Source texts of formatted documents:
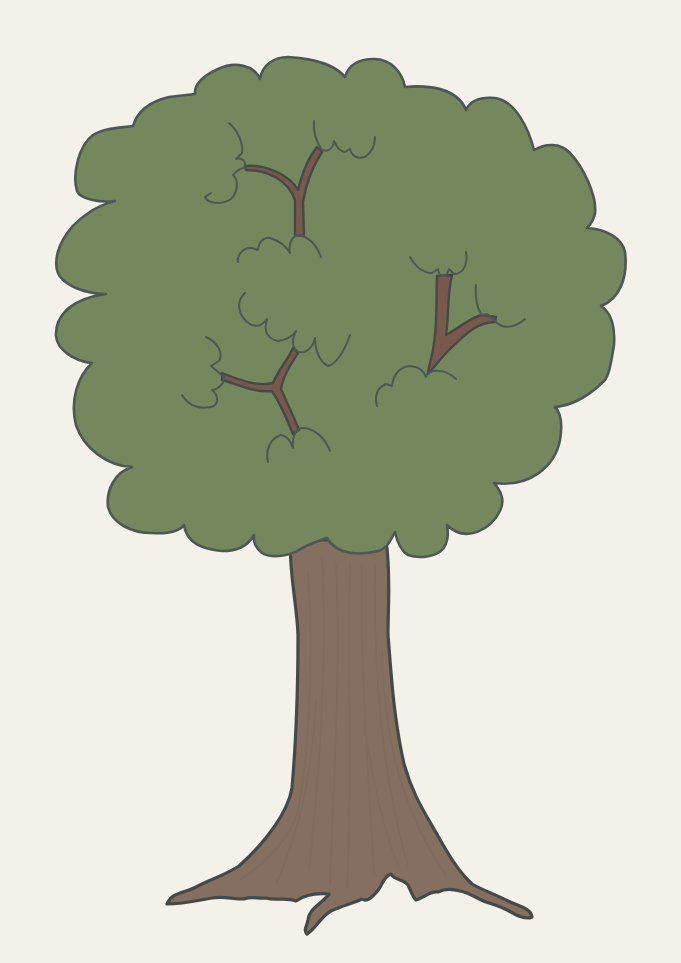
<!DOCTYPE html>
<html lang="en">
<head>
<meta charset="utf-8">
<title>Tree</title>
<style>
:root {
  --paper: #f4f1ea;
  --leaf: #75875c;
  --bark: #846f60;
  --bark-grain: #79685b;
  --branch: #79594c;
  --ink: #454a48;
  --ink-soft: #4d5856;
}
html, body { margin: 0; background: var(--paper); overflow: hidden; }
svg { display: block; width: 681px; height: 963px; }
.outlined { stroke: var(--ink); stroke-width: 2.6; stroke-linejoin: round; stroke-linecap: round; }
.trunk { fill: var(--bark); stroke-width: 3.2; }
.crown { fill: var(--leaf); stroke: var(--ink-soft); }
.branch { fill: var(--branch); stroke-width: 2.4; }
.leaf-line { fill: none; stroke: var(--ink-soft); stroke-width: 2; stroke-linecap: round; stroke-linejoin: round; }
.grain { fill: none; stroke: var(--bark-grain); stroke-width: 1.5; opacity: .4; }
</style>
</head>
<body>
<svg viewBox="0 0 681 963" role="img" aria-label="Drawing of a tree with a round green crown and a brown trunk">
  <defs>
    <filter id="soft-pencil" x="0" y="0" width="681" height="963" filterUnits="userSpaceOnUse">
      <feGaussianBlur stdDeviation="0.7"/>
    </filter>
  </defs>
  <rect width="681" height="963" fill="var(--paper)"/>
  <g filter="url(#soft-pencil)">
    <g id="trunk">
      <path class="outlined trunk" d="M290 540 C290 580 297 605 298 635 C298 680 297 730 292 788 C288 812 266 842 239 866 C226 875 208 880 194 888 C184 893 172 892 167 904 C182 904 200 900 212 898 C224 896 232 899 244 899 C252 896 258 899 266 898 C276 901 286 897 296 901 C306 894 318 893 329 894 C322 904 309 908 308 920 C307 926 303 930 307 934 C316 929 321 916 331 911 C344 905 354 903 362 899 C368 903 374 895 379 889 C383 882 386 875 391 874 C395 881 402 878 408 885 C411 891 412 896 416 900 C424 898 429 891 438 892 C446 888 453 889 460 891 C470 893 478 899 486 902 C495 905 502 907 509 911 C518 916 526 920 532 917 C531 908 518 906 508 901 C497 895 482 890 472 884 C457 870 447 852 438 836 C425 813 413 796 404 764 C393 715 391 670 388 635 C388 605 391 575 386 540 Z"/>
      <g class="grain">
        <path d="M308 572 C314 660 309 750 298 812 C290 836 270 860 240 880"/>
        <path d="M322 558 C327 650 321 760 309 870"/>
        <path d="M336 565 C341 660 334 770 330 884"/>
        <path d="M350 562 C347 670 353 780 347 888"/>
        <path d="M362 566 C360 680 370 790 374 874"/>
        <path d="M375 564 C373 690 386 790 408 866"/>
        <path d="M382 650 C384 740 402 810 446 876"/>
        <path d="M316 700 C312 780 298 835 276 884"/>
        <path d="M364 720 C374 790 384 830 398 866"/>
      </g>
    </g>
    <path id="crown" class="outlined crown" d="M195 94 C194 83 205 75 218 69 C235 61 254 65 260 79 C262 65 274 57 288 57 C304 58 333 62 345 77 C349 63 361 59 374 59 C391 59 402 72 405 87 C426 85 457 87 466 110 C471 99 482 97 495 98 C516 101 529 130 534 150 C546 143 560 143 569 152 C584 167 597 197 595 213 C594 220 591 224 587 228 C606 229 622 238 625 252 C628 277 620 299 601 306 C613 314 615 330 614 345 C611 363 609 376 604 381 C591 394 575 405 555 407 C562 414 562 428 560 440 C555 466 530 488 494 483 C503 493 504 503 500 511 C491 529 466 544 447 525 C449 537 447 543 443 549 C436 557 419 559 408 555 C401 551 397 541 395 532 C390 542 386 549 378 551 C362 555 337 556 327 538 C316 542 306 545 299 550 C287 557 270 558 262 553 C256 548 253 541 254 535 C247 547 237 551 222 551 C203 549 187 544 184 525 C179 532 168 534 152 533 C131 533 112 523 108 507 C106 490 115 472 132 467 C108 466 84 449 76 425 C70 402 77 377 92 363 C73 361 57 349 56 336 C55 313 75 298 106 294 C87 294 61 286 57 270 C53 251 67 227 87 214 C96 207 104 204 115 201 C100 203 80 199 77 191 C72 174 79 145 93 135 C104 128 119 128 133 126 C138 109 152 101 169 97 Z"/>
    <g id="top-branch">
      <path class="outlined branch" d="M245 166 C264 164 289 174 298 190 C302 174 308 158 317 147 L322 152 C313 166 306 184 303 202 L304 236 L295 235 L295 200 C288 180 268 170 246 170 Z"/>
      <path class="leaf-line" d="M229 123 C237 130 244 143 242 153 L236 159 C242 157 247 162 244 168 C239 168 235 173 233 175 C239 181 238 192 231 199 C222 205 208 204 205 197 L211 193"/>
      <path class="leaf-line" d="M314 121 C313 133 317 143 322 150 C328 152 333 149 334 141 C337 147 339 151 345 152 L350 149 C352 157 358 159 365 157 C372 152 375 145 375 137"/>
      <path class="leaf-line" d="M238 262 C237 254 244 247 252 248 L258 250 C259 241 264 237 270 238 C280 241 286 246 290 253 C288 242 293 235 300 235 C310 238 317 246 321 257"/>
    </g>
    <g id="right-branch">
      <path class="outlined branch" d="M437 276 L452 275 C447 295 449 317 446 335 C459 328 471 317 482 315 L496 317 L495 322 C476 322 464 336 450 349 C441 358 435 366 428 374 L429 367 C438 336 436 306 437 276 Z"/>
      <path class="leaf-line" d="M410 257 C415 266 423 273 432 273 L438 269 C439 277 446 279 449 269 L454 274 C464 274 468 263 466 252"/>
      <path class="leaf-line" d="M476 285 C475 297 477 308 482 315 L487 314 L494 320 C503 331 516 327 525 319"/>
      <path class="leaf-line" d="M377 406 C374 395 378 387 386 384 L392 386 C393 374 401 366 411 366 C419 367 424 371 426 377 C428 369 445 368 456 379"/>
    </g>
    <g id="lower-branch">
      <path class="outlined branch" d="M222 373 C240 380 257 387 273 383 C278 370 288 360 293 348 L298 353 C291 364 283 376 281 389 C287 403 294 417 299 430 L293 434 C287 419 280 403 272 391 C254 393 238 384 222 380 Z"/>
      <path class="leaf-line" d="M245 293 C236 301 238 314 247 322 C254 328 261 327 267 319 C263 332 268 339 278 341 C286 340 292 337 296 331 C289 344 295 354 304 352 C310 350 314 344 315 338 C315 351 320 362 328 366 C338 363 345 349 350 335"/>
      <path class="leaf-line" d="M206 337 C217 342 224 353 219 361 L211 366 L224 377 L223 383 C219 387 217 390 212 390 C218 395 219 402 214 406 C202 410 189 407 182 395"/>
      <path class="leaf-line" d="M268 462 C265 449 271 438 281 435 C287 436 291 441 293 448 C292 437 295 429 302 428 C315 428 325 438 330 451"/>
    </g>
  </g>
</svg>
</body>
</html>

→ Task instructions
Give the number of lines in the entries that contain the word "grain", with no other text.

→ Solved exercise
3